On Monday, April 23, the Age Group Online Qualifier (AGOQ) official wrapped up. For those who weren’t paying attention, the AGOQ is the second stage of competition inviting theta 200 athletes in each of the teen and masters age divisions to compete for one of 20 spots at the CrossFit Games.
Last week, we took a look at events 1 and 2.
Note: For purposes of analysis, we combined all athletes completing these workouts RX (Teens 16-17, Masters 35-54) together to examine performance.
50 wall-ball shots (20/14)
50 foot handstand walk
50 cal row
50 foot handstand walk
Handstand walking, not double-unders is a huge limitation among athletes, especially females, who struggled the most with the first set. Each peak on the graph is represented by the handstand walk hurdle: 150-160 reps for set one, 410-420 on set two, 670-680 on set three and 930-940 on set four. A combined 132 athletes could not complete one full round: 33 men and 99 women.

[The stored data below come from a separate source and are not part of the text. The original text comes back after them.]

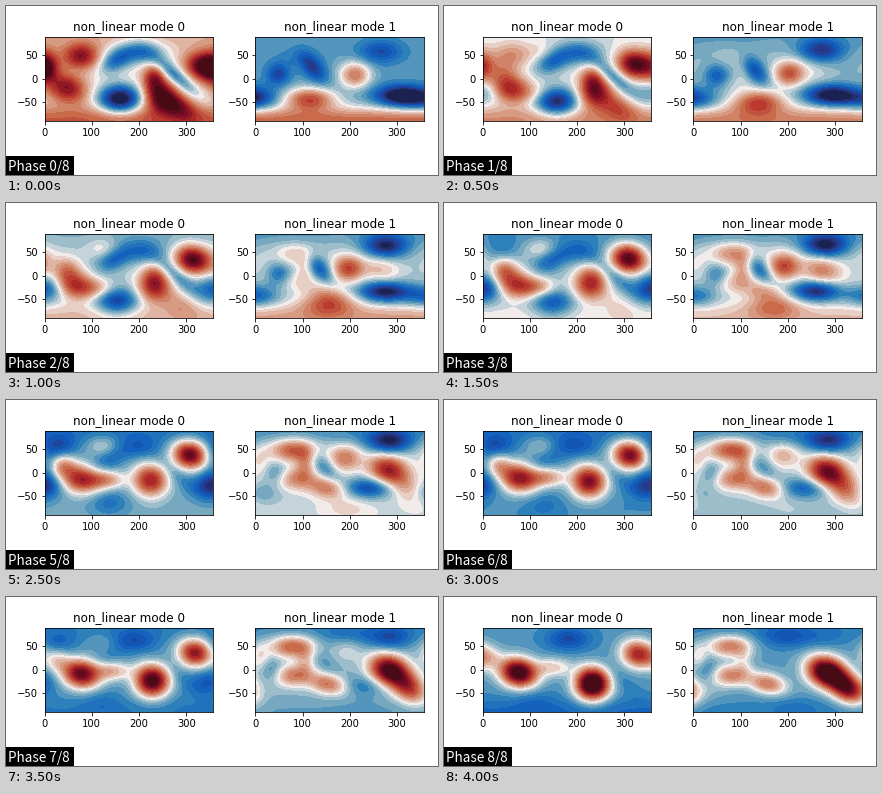
Write a matplotlib script that moves like this. It is 432x169 px and loops after 4.5 s.

```python
import numpy as np
import matplotlib.pyplot as plt
from matplotlib.animation import FuncAnimation
from matplotlib.colors import LinearSegmentedColormap
from matplotlib.patches import Rectangle

W, H, DPI = 432, 169, 72
LAST = 8
plt.rcParams["font.family"] = "DejaVu Sans"

BALANCE = LinearSegmentedColormap.from_list("balance", [
    "#181c43", "#273a8c", "#0d5bbd", "#2f81bb", "#87b1c1", "#f1eceb",
    "#daa690", "#c96b4b", "#b62e28", "#7b0d25", "#3c0911"])
LEVELS = np.linspace(-1, 1, 26)
LON, LAT = np.meshgrid(np.linspace(0, 357.5, 144), np.linspace(-90, 90, 73))


def curve(keys, t):
    """Polynomial through evenly spaced key values (Lagrange form)."""
    nodes = np.linspace(0, 1, len(keys))
    total = 0
    for i, key in enumerate(keys):
        rest = np.delete(nodes, i)
        total = total + np.array(key) * np.prod((t - rest) / (nodes[i] - rest))
    return total


def level(*amps):
    return lambda t: curve(amps, t)


def band(amps, lat, width=22):
    shape = np.exp(-((LAT - lat) / width) ** 2 / 2)
    return lambda t: curve(amps, t) * shape


def blob(amps, size, *path, tilt=0):
    """Gaussian bump that drifts along path, periodic in longitude."""
    c, s = np.cos(np.radians(tilt)), np.sin(np.radians(tilt))

    def field(t):
        x, y = curve(path, t)
        dx = (LON - x + 180) % 360 - 180
        dy = LAT - y
        u = (dx * c + dy * s) / size[0]
        v = (dy * c - dx * s) / size[1]
        return curve(amps, t) * np.exp(-(u * u + v * v) / 2)
    return field


MODE_0 = [
    level(.05, -.22, -.33),
    band((.12, -.2, 0), 90),
    band((.4, .1, -.2), -90),
    # western highs
    blob((.7, -.35, 0), (27, 19), (77, 48), (35, 55), (35, 55)),
    blob((.7, -.1, 0), (20, 25), (2, 25)),
    blob((.7, .75, 1.4), (28, 21), (48, -20), (72, -15), (76, -6), tilt=-15),
    blob((0, .5, .4), (28, 14), (95, -30), (122, -20), (150, 5)),
    blob((0, .45, .3), (18, 18), (45, 20), (42, 15), (15, 25)),
    # lows
    blob((0, -.7, 0), (25, 20), (360, -27), (358, -27), (338, -27)),
    blob((-.55, -.3, 0), (27, 17), (150, 38), (130, 22), tilt=25),
    blob((0, .25, 0), (22, 14), (125, 58)),
    blob((-.55, -.3, -.38), (34, 18), (203, 58), (203, 52), (182, 66)),
    blob((-1.2, -.35, -.12), (31, 21), (160, -43), (143, -62), (110, -65)),
    blob((-.55, -.2, -.1), (42, 13), (275, 8), (290, -20), tilt=-40),
    # eastern highs
    blob((.8, .85, 1.6), (25, 24), (247, -38), (226, -15), (233, -30)),
    blob((.6, 0, 0), (16, 20), (232, 2)),
    blob((.55, .05, 0), (28, 17), (285, -60), tilt=-25),
    blob((.8, 1.15, .98), (25, 20), (333, 27), (307, 38), (330, 33), tilt=-15),
]

MODE_1 = [
    level(-.3, -.07, -.3),
    band((0, -.25, -.1), 90),
    band((.7, .1, -.1), -90),
    # western lows
    blob((-.45, -.3, -.2), (18, 17), (48, 10), (47, 0), (25, 0)),
    blob((-.5, -.4, 0), (26, 15), (122, 24), (146, 10), (148, 15), tilt=-50),
    # ring of highs
    blob((-.1, .5, .65), (32, 16), (88, 47), (76, 50)),
    blob((0, .3, .6), (28, 16), (92, -15), (78, -12)),
    blob((0, .4, .65), (28, 15), (145, -35), (157, -30), tilt=-12),
    blob((0, .3, .2), (13, 22), (105, 18)),
    blob((0, .1, .3), (14, 22), (10, 25)),
    # southern and central highs
    blob((.75, .25, -.1), (38, 17), (115, -43), (185, -72), (215, -80)),
    blob((.65, .55, 0), (23, 19), (211, 8), (190, 26), (200, 55)),
    # eastern centres
    blob((0, .6, 1.4), (29, 22), (245, 18), (278, 8), (281, -4), tilt=-20),
    blob((0, .2, 1), (28, 20), (325, -38), tilt=-40),
    blob((-.9, -.75, 0), (37, 16), (308, -37), (250, -32), (225, -36)),
    blob((-.45, -.35, .2), (34, 17), (0, -44)),
    blob((-.4, -.85, -.1), (33, 18), (266, 58), (282, 65), (286, 66)),
    blob((0, 0, -.3), (40, 18), (198, 70)),
]

fig = plt.figure(figsize=(W / DPI, H / DPI), dpi=DPI, facecolor="white")


def panel(left, title):
    ax = fig.add_axes([left / W, 54 / H, 168.7 / W, 84.5 / H])
    ax.set_title(title, fontsize=12)
    ax.set_xticks(range(0, 301, 100))
    ax.set_yticks([-50, 0, 50])
    ax.tick_params(labelsize=10)
    return ax


panels = [(panel(38.6, "non_linear mode 0"), MODE_0),
          (panel(249.4, "non_linear mode 1"), MODE_1)]

fig.add_artist(Rectangle((0, 0), 68, 19, color="black", lw=0, transform=None))
label = fig.text(2 / W, 3.7 / H, "", color="white", fontsize=13.5,
                 family="Noto Sans CJK JP", va="baseline", zorder=5)
filled = []


def draw(phase):
    while filled:
        filled.pop().remove()
    for ax, parts in panels:
        z = np.clip(sum(p(phase / LAST) for p in parts), -.999, .999)
        filled.append(ax.contourf(LON, LAT, z, LEVELS, cmap=BALANCE))
        ax.set_xlim(0, 357.5)
        ax.set_ylim(-90, 90)
    label.set_text(f"Phase {phase}/{LAST}")
    return []


anim = FuncAnimation(fig, draw, frames=LAST + 1, init_func=lambda: draw(0),
                     interval=500, repeat=True, repeat_delay=0, blit=False)
plt.show()
```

- The average male qualifier completed 814 reps, while the average female qualifier completed 745 reps.
- Only seven athletes completed two full rounds. All were males.
Fig. 1: Event 3 Performance RX
A breakdown of all male and female athletes in the Teen 16-17 and Masters 35-54 divisions’ performance on Event 3. The flags represent the average performance of athletes who qualified for the Games. The dotted lines represent the poorest performance of a qualifying athlete.
9 handstand push-ups
Snatches, not handstand push-ups were the limiting factor. At a prescribed weight of 165/115 pounds for three reps, hundreds of male and female athletes simply could not successfully lift the weight. A combined 384 athletes could not complete the second round of snatches: 93 men and 282 women.
The average male qualifier completed 81 reps or 4 rounds + the handstand push-ups. The average female qualifier completed 4 rounds + 4 handstand push-ups.
Fig. 2: Event 4 Performance RX
A breakdown of all male and female athletes in the Teen 16-17 and Masters 35-54 divisions’ performance on Event 4. The flags represent the average performance of athletes who qualified for the Games. The dotted lines represent the poorest performance of a qualifying athlete.
- Lynne Knapman qualified for her 9th CrossFit Games, making her the only masters athlete to compete in every masters competition at the CrossFit Games.
- Ron Ortiz qualified for his 8th straight CrossFit Games, which is the longest streak of any male masters athlete.